Apparently, the U.S. economy is being held back by massive uncertainty over new regulation, future taxation and the deficit and how it will be handled, a state so frightening and confusing that investors won’t invest, businesses won’t hire and nervous consumers have taken to their beds.
That, at least, is the account of Dallas Federal Reserve President Richard Fisher, who, in a speech last week, blamed fear of the arbitrary exercise of power by those in government for slowing the economy and putting those who make, employ and spend in a “defensive crouch.”
“For some time now in internal discussions with my colleagues at the Fed, I have ascribed the economy’s slow growth pathology to what I call ‘random refereeing’ — the current predilection of government to rewrite the rules in the middle of the game of recovery,” Fisher told business leaders in San Antonio.

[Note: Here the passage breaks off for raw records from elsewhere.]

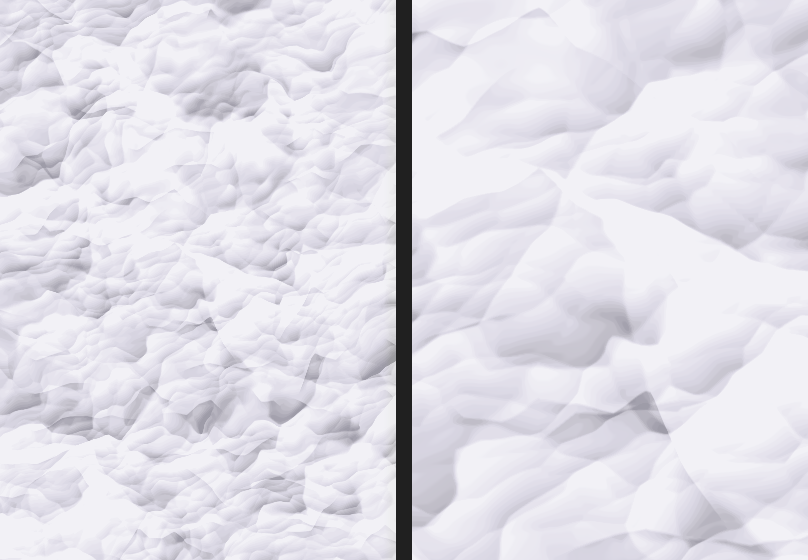
Left: the whole. Right: its middle third, enlarged.
Reproduce this texture procedurally as a Shadertoy shader.

```glsl
// Crumpled white paper: angular facets and creases lit from the upper left.

const vec3 DEEP_SHADOW = vec3(0.62, 0.61, 0.66);
const vec3 SHADOW = vec3(0.77, 0.76, 0.80);
const vec3 HALF_TONE = vec3(0.85, 0.84, 0.89);
const vec3 PAPER = vec3(0.90, 0.89, 0.93);
const vec3 HIGHLIGHT = vec3(0.948, 0.946, 0.965);
const vec2 LIGHT = vec2(-0.42, 0.91);

vec3 hash3(vec2 p) {
    vec3 q = fract(p.xyx * vec3(0.1031, 0.1030, 0.0973));
    q += dot(q, q.yxz + 33.33);
    return fract((q.xxy + q.yzz) * q.zyx);
}

// Value noise; a low roundness leaves straight, kinked slopes.
float noise(vec2 p, float roundness) {
    vec2 cell = floor(p), f = fract(p);
    f = mix(f, f * f * (3.0 - 2.0 * f), roundness);
    float low = mix(hash3(cell).x, hash3(cell + vec2(1, 0)).x, f.x);
    float high = mix(hash3(cell + vec2(0, 1)).x, hash3(cell + vec2(1, 1)).x, f.x);
    return mix(low, high, f.y);
}

vec2 kinks(vec2 p) {
    vec2 q = vec2(0.8 * p.x - 0.6 * p.y, 0.6 * p.x + 0.8 * p.y) + 20.0;
    return vec2(noise(q, 0.2), noise(q + vec2(37.2, 91.7), 0.2)) - 0.5;
}

// Offset from a facet centre; the hash varies its position.
vec2 facetOffset(vec2 p, vec2 cell) {
    return p - cell - 0.5 - 0.95 * (hash3(cell).xy - 0.5);
}

// Light on long tilted facets that meet in creases of the given sharpness.
float facets(vec2 p, float angle, float stretch, float sharpness) {
    float c = cos(angle), s = sin(angle);
    mat2 turn = mat2(c, s, -s, c);
    vec2 light = turn * LIGHT;
    vec2 q = turn * p * vec2(1.0 / stretch, stretch) + 60.0, base = floor(q);
    float nearest = 9.0;
    for (int y = -1; y <= 1; y++)
    for (int x = -1; x <= 1; x++) {
        vec2 d = facetOffset(q, base + vec2(x, y));
        nearest = min(nearest, dot(d, d));
    }
    float total = 0.0, weights = 0.0;
    for (int y = -1; y <= 1; y++)
    for (int x = -1; x <= 1; x++) {
        vec2 cell = base + vec2(x, y);
        vec2 d = facetOffset(q, cell);
        vec3 rnd = hash3(cell + 17.0);
        float slope = dot(d, light) * mix(0.3, 1.6, rnd.x) + 0.95 * (rnd.y - 0.5);
        float w = exp(-sharpness * (dot(d, d) - nearest));
        total += w * slope;
        weights += w;
    }
    return total / weights;
}

// Broken fold lines: a bright lip above, a crisp shadow fading below.
float folds(vec2 p, float rows, float seed) {
    float bend = 1.5 * noise(p * vec2(6.0, 2.0) + seed, 0.4)
               + 0.7 * noise(p * vec2(16.0, 5.0) + seed, 0.2)
               + 0.25 * noise(p * vec2(45.0, 14.0) + seed, 0.2);
    float d = fract(p.y * rows + bend);
    float gate = smoothstep(0.50, 0.78, noise(p * vec2(11.0, 15.0) + seed * 2.0, 1.0));
    float lip = 0.6 * exp(-d * 6.0);
    float shade = -1.2 * exp(-(1.0 - d) * 9.0);
    float edge = smoothstep(0.0, 0.0025 * rows, d);
    return gate * mix(-1.2, lip + shade, edge);
}

// Flat tonal steps with narrow soft borders.
float soften(float value, float levels) {
    float v = value * levels;
    float stepped = floor(v) + smoothstep(0.3, 0.7, fract(v));
    return mix(v, stepped, 0.8) / levels;
}

vec3 paperColor(float light) {
    vec3 col = mix(DEEP_SHADOW, SHADOW, clamp((light + 3.2) / 1.35, 0.0, 1.0));
    col = mix(col, HALF_TONE, clamp((light + 1.85) / 0.95, 0.0, 1.0));
    col = mix(col, PAPER, clamp((light + 0.9) / 0.9, 0.0, 1.0));
    return mix(col, HIGHLIGHT, clamp(light / 1.0, 0.0, 1.0));
}

void mainImage(out vec4 fragColor, in vec2 fragCoord) {
    vec2 p = fragCoord / iResolution.y;
    float across = fragCoord.x / iResolution.x;

    // Bend the sheet so that the creases wander and kink.
    vec2 bent = p + 0.05 * kinks(p * 7.0) + 0.026 * kinks(p * 19.0 + 5.0)
              + 0.010 * kinks(p * 47.0 + 9.0);

    // Add facets from large to small, with finer ones gathered in patches.
    float light = 0.0, frequency = 7.0, amplitude = 0.9;
    for (int i = 0; i < 4; i++) {
        float id = float(i);
        float patches = noise(p * 6.0 + 13.0 * id, 1.0);
        float crisp = mix(0.2, 1.0, smoothstep(0.2, 0.6, noise(p * 11.0 + 7.0 * id, 1.0)));
        float strength = i == 0 ? 1.0 : mix(0.4, 1.6, patches);
        float angle = mod(id, 2.0) < 0.5 ? 0.55 - 0.2 * id : -0.85 + 0.15 * id;
        light += amplitude * strength
               * facets(bent * frequency, angle, 1.3, 950.0 / frequency * crisp);
        frequency *= 1.75;
        amplitude *= 0.85;
    }
    light = 1.75 * light + folds(p, 8.0, 3.0) + 0.9 * folds(p, 14.0, 21.0) + 0.15;

    // Grey the right margin slightly.
    vec3 col = paperColor(soften(light, 3.0));
    float margin = smoothstep(0.965, 0.995, across);
    col = mix(col, vec3(dot(col, vec3(0.333))) * 0.97, 0.7 * margin);
    fragColor = vec4(col, 1.0);
}
```
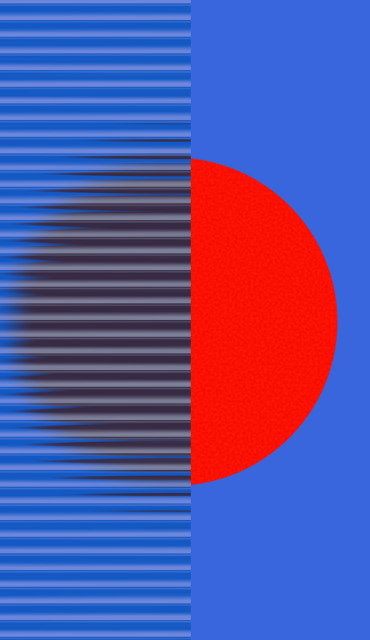
Write a Shadertoy shader that draws this background.

```glsl
// Red disc on flat blue, its left half seen dark and stretched through ribbed glass.
#define SPLIT_X 0.298
#define DISC_CENTER vec2(0.2708, 0.4974)
#define DISC_RADIUS 0.2565
#define RIB_COUNT 38.4
#define RIB_PHASE 0.25
#define REFRACTION 0.055
#define SHADOW_BLUR 0.026
#define GRAIN 0.035

const float TAU = 6.2831853;
const vec3 BLUE = vec3(0.225, 0.400, 0.865);
const vec3 RED = vec3(0.980, 0.065, 0.015);
const vec3 GLASS_BLUE = vec3(0.075, 0.345, 0.765);
const vec3 GLASS_SHINE = vec3(0.430, 0.530, 0.860);
const vec3 SHADOW = vec3(0.215, 0.165, 0.265);
const vec3 SHADOW_SHINE = vec3(0.490, 0.500, 0.600);

vec2 hashGradient(vec2 cell) {
    vec2 q = fract(cell * vec2(0.1031, 0.1130));
    q += dot(q, q.yx + 33.33);
    float angle = TAU * fract((q.x + q.y) * q.x * 7.13);
    return vec2(cos(angle), sin(angle));
}

float gradientNoise(vec2 p) {
    vec2 i = floor(p), f = fract(p);
    vec2 u = f * f * (3.0 - 2.0 * f);
    float a = dot(hashGradient(i), f);
    float b = dot(hashGradient(i + vec2(1, 0)), f - vec2(1, 0));
    float c = dot(hashGradient(i + vec2(0, 1)), f - vec2(0, 1));
    float d = dot(hashGradient(i + vec2(1, 1)), f - vec2(1, 1));
    return mix(mix(a, b, u.x), mix(c, d, u.x), u.y);
}

// Flat side: crisp disc with a fine grain
vec3 plainSide(vec2 p, float pixel) {
    float edge = length(p - DISC_CENTER) - DISC_RADIUS;
    float disc = 1.0 - smoothstep(-pixel, pixel, edge);
    vec3 red = RED + GRAIN * gradientNoise(p * 240.0);
    return mix(BLUE, red, disc);
}

// Glass side: each rib bends the view up and down, then catches light
vec3 ribbedSide(vec2 p, float pixel) {
    float rib = (1.0 - p.y) * RIB_COUNT - RIB_PHASE;
    float f = fract(rib);
    float soft = pixel * RIB_COUNT;

    // Opposite bends around the dark part of the rib
    float bend = sin(TAU * clamp((f - 0.3) * 2.0 + 0.5, 0.0, 1.0));
    vec2 seen = p - vec2(0.0, REFRACTION * bend);
    float edge = length(seen - DISC_CENTER) - DISC_RADIUS;
    float shadow = 1.0 - smoothstep(-SHADOW_BLUR * 1.5, SHADOW_BLUR, edge);

    // Broad shine low on the rib, thin glint just under its seam
    float shine = smoothstep(0.42, 0.82, f) * (1.0 - smoothstep(0.97 - soft, 1.0, f));
    float glint = 0.4 * (1.0 - smoothstep(0.0, 0.04 + soft, abs(f - 0.06)));
    float streak = gradientNoise(vec2(p.x * 2.0, rib * 5.0));
    float light = clamp(max(shine, glint) + 0.18 * streak, 0.0, 1.0);

    vec3 clear = mix(GLASS_BLUE, GLASS_SHINE, light);
    vec3 dark = mix(SHADOW, SHADOW_SHINE, light);
    return mix(clear, dark, shadow);
}

void mainImage(out vec4 fragColor, in vec2 fragCoord) {
    vec2 p = fragCoord / iResolution.y;
    float pixel = 1.0 / iResolution.y;
    float side = smoothstep(-0.5 * pixel, 0.5 * pixel, p.x - SPLIT_X);
    vec3 color = mix(ribbedSide(p, pixel), plainSide(p, pixel), side);
    fragColor = vec4(color, 1.0);
}
```
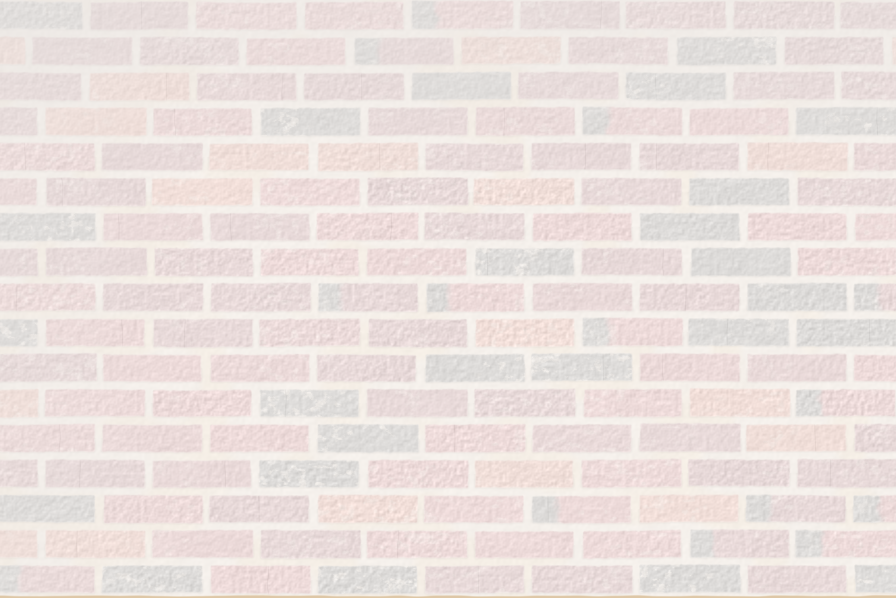
Reproduce this texture procedurally as a Shadertoy shader.

```glsl
// Pale, whitewashed running-bond brick wall with worn pink and grey bricks.

const float ASPECT = 1.5;
const vec2 PITCH = vec2(0.1797, 0.0589);   // brick plus joint, in canvas heights
const float JOINT = 0.0125;                // joint width
const float TOP_JOINT = 0.0557;            // depth of the first bed joint

const vec3 MORTAR = vec3(0.962, 0.944, 0.925);
const vec3 PINK = vec3(0.930, 0.857, 0.853);
const vec3 MAUVE = vec3(0.908, 0.852, 0.850);
const vec3 PEACH = vec3(0.950, 0.876, 0.848);
const vec3 GREY = vec3(0.868, 0.860, 0.852);
const vec3 HAZE = vec3(0.895, 0.880, 0.872);
const vec3 SAND = vec3(0.87, 0.78, 0.65);

float hash(vec2 p) {
    vec3 q = fract(vec3(p.xyx) * 0.1031);
    q += dot(q, q.yzx + 33.33);
    return fract((q.x + q.y) * q.z);
}

float noise(vec2 p) {
    vec2 i = floor(p), f = fract(p);
    f = f * f * (3.0 - 2.0 * f);
    return mix(mix(hash(i), hash(i + vec2(1, 0)), f.x),
               mix(hash(i + vec2(0, 1)), hash(i + vec2(1, 1)), f.x), f.y);
}

float fbm(vec2 p) {
    float sum = 0.0, gain = 0.5;
    for (int i = 0; i < 4; i++) {
        sum += gain * noise(p);
        p = p * 2.03 + 17.0;
        gain *= 0.5;
    }
    return sum;
}

float boxDistance(vec2 p, vec2 halfSize, float radius) {
    vec2 d = abs(p) - halfSize + radius;
    return length(max(d, 0.0)) + min(max(d.x, d.y), 0.0) - radius;
}

// Returns the brick's id and its centred local position.
vec2 brickCell(vec2 p, out vec2 local) {
    float t = (1.0 - p.y - TOP_JOINT) / PITCH.y;
    float row = floor(t) + 1.0;
    float shift = mod(row, 2.0) < 0.5 ? 0.166 : 0.070;
    shift -= 0.022 * step(row, 2.5);       // top courses sit further left
    float s = (p.x - shift) / PITCH.x;
    local = vec2(fract(s) - 0.5, 0.5 - fract(t)) * PITCH;
    return vec2(floor(s) + 20.0, row + 5.0);
}

// Light from the upper left over the rough surface.
float relief(vec2 p, float scale) {
    vec2 q = p * scale;
    return noise(q + vec2(-0.35, 0.35)) - noise(q - vec2(-0.35, 0.35));
}

vec3 brickColour(vec2 id, vec2 local, vec2 p) {
    float kind = hash(id * 3.7 + 11.0);
    float isGrey = step(0.84, kind);
    vec3 colour = mix(PINK, MAUVE, smoothstep(0.3, 0.65, hash(id + 41.0)));
    colour = mix(colour, PEACH, step(kind, 0.17) * 0.8);

    // Grey firing covers whole bricks, or just one end of a few.
    float burntEnd = step(0.78, kind) * (1.0 - isGrey)
        * smoothstep(-0.035, -0.05, local.x + 0.02 * (fbm(p * 60.0) - 0.5));
    colour = mix(colour, GREY, max(isGrey, burntEnd));
    colour += 0.028 * (fbm(p * vec2(22.0, 40.0) + id) - 0.47);

    // Chalky patches, rough grain and occasional vertical hairlines.
    float worn = smoothstep(0.50, 0.72, fbm(p * vec2(75.0, 105.0) + 9.0));
    float patchy = smoothstep(0.35, 0.65, noise(p * 13.0 + id));
    colour = mix(colour, MORTAR, worn * patchy * mix(0.35, 0.65, isGrey));
    float rough = mix(0.035, 0.065, hash(id + 73.0));
    colour += rough * (relief(p, 170.0) + 0.6 * relief(p, 310.0));
    float lineX = (hash(id + 5.0) - 0.5) * 0.13 + 0.003 * (noise(p * 45.0) - 0.5);
    float hairline = smoothstep(0.0016, 0.0004, abs(local.x - lineX));
    return colour - 0.035 * hairline * step(0.66, hash(id + 91.0));
}

void mainImage(out vec4 fragColor, in vec2 fragCoord) {
    vec2 uv = fragCoord / iResolution.xy;
    vec2 p = uv * vec2(ASPECT, 1.0);
    float pixel = 1.0 / iResolution.y;

    // Slightly uneven courses and chipped edges.
    vec2 warped = p + 0.0025 * (vec2(noise(p * 9.0), noise(p * 7.0 + 31.0)) - 0.5);
    vec2 local;
    vec2 id = brickCell(warped, local);
    vec2 jitter = vec2(hash(id + 2.0), hash(id + 8.0)) - 0.5;
    vec2 halfSize = 0.5 * (PITCH - JOINT) + jitter * vec2(0.0025, 0.0012);
    float edge = boxDistance(local - jitter.yx * vec2(0.003, 0.001), halfSize, 0.003);
    edge += 0.003 * (fbm(p * 95.0) - 0.47);

    // Mortar with warm stains, then the brick face with its pale rim.
    vec3 mortar = MORTAR + 0.022 * (fbm(p * 60.0) - 0.47) + 0.012 * relief(p, 190.0);
    mortar -= vec3(0.0, 0.008, 0.022) * smoothstep(0.55, 0.8, noise(p * 14.0));
    mortar -= 0.022 * smoothstep(0.004, 0.0, edge) * step(local.y, 0.0);
    vec3 face = brickColour(id, local, p);
    face = mix(face, MORTAR, 0.35 * smoothstep(-0.003, 0.0, edge));
    vec3 colour = mix(mortar, face, smoothstep(pixel, -pixel, edge));

    // Cool haze toward the top and the left side.
    float haze = 0.38 * smoothstep(0.65, 1.0, uv.y) + 0.22 * smoothstep(0.25, 0.0, uv.x);
    colour = mix(colour, HAZE, haze * 0.8);

    // Sandy ledge along the bottom.
    float ledge = 0.0035 + 0.002 * (noise(vec2(p.x * 30.0, 3.0)) - 0.5);
    colour = mix(colour, SAND, smoothstep(ledge + pixel, ledge - pixel, p.y));
    fragColor = vec4(clamp(colour, 0.0, 1.0), 1.0);
}
```
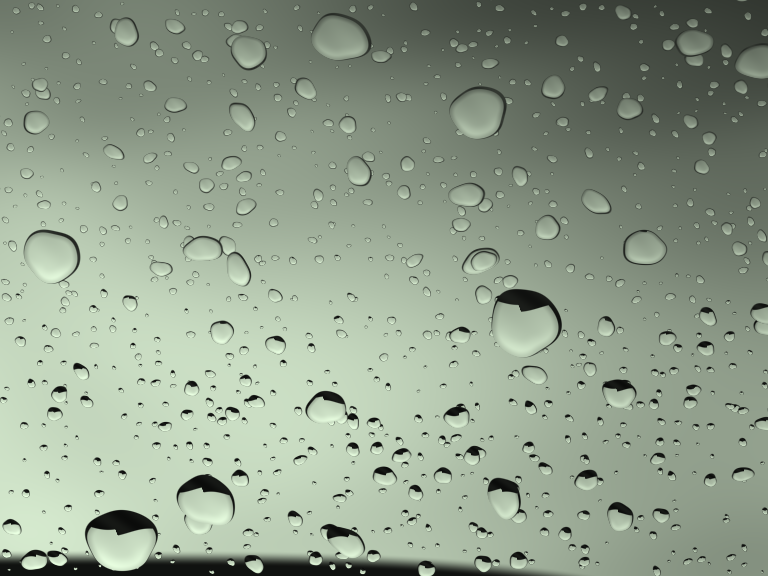
A WebGL 2 fragment shader for this texture:

```glsl
#version 300 es
precision highp float;
// Water drops on a window in front of a soft grey-green sky.
// Jittered cell grids of halving size scatter wobbly ellipses; each drop
// has a lit body, a dark crescent and, low on the pane, a dark upper cap.

#define LAYERS 4
#define BIG_CELL 0.25
#define MIN_RADIUS 0.075
#define MAX_RADIUS 0.25
#define DENSITY 0.52
#define STRETCH 0.28
#define CAP_LINE 0.22
#define CLOUD 0.022
#define TINT vec3(0.912, 1.0, 0.882)

uniform vec2 u_resolution;
out vec4 fragColor;

vec4 hash4(vec2 p) {
  vec4 h = fract(p.xyxy * vec4(0.1031, 0.1030, 0.0973, 0.1099));
  h += dot(h, h.wzxy + 33.33);
  return fract((h.xxyz + h.yzzw) * h.zywx);
}

// Sky brightness: dark above, bright low on the left, drifting clouds
float sky(vec2 p) {
  vec2 uv = p * vec2(u_resolution.y / u_resolution.x, 1.0);
  float g = 0.44 + 0.39 * smoothstep(1.05, 0.35, uv.y);
  g -= 0.23 * smoothstep(0.35, 1.0, uv.x);
  g += 0.05 * smoothstep(0.5, 0.0, uv.x);
  vec2 d = (uv - vec2(0.6, 0.97)) / vec2(0.25, 0.13);
  g -= 0.07 * exp(-dot(d, d));
  g += CLOUD * sin(7.0 * uv.x + 11.0 * uv.y + 2.0 * sin(5.0 * uv.x));
  g += CLOUD * 0.6 * sin(15.0 * uv.y - 9.0 * uv.x + 1.5 * sin(8.0 * uv.y));
  return g;
}

// Dark sill that sinks away toward the right
float sill(vec2 p) {
  float x = p.x * u_resolution.y / u_resolution.x / 0.68;
  float top = 0.026 * (1.0 - x * x * x * x);
  return smoothstep(top + 0.02, top - 0.008, p.y);
}

// Distance to a tilted ellipse with an uneven outline, in drop radii
float blob(vec2 q, float tilt, float stretch, float phase) {
  float c = cos(tilt), s = sin(tilt);
  q = mat2(c, -s, s, c) * q * vec2(1.0 / stretch, stretch);
  float a = atan(q.y, q.x);
  float wobble = 0.05 * sin(2.0 * a + phase) + 0.045 * sin(3.0 * a + 2.0 * phase)
               + 0.02 * sin(5.0 * a + 3.0 * phase);
  return length(q) - 1.0 - wobble;
}

void addDrop(inout float g, vec2 p, vec2 centre, float radius, vec4 rnd) {
  vec2 q = (p - centre) / radius;
  if (dot(q, q) > 2.6) return;
  float px = 0.8 / (u_resolution.y * radius);
  float phase = 6.283 * rnd.x;
  float tilt = mix(-1.3, 0.5, rnd.y);
  float stretch = 1.0 + STRETCH * rnd.z;
  float edge = blob(q, tilt, stretch, phase);

  // Crescent: any side near the top, always above in the lower half
  float low = smoothstep(0.66, 0.32, centre.y + 0.2 * (rnd.w - 0.5));
  float turn = 6.283 * rnd.w;
  vec2 lean = mix(vec2(cos(turn), sin(turn)), vec2(rnd.y - 0.5, -1.0), low);
  float inner = blob(q - lean * mix(0.07, 0.1, low), tilt, stretch, phase) + 0.055;
  float dark = smoothstep(-px, px, inner);

  // Cap: reflected dark ground with a notch on one side
  float side = rnd.z > 0.5 ? 1.0 : -1.0;
  float line = CAP_LINE + 0.12 * sin(2.5 * q.x + phase)
             + 0.2 * smoothstep(0.1, 0.2, q.x * side) + 1.3 * (1.0 - low);
  dark = max(dark, smoothstep(-px, px, q.y - line));

  // Lit body, brighter below and shaded toward the outline
  float body = 0.34 + 0.58 * sky(centre) - 0.09 * q.y;
  body += 0.015 * sin(4.0 * q.x + phase + 3.0 * q.y);
  body -= 0.13 * smoothstep(-0.22, 0.0, inner);
  body += 0.07 * smoothstep(-0.6, -0.2, inner) * smoothstep(0.0, -0.7, q.y);
  float shade = mix(0.19, 0.07, low) + 0.025 * sin(5.0 * q.x + 7.0 * q.y + phase);
  g = mix(g, mix(body, shade, dark), smoothstep(px, -px, edge));
}

void main() {
  vec2 p = gl_FragCoord.xy / u_resolution.y;
  float g = mix(sky(p), 0.07, sill(p));

  // Finest layer first, so that large drops lie on top
  for (int layer = LAYERS - 1; layer >= 0; layer--) {
    float cell = BIG_CELL * exp2(-float(layer));
    float chance = layer == 0 ? 0.78 : DENSITY;
    vec2 home = floor(p / cell);
    for (int j = -1; j <= 1; j++) {
      for (int i = -1; i <= 1; i++) {
        vec2 id = home + vec2(i, j);
        vec4 place = hash4(id + 37.0 * float(layer) + 11.0);
        if (place.w > chance) continue;
        vec2 centre = (id + 0.5 + 0.7 * (place.xy - 0.5)) * cell;
        float size = mix(MIN_RADIUS, MAX_RADIUS, place.z * sqrt(place.z));
        addDrop(g, p, centre, size * cell, hash4(id + 71.0 * float(layer) + 203.0));
      }
    }
  }
  fragColor = vec4(clamp(g, 0.0, 1.0) * TINT, 1.0);
}
```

“Businesses and consumers are being confronted with so many potential changes in the taxes and regulations that govern their behavior that they are uncertain about how to proceed downfield. Awaiting clearer signals from the referees that are the nation’s fiscal authorities and regulators, they have gone into a defensive crouch.”
Saying that businesses and consumers aren’t spending and investing because they are worried about uncertain new regulations and taxes is like saying a man standing on the side of the road next to his wrecked car has stopped driving because his insurance premium is about to go up.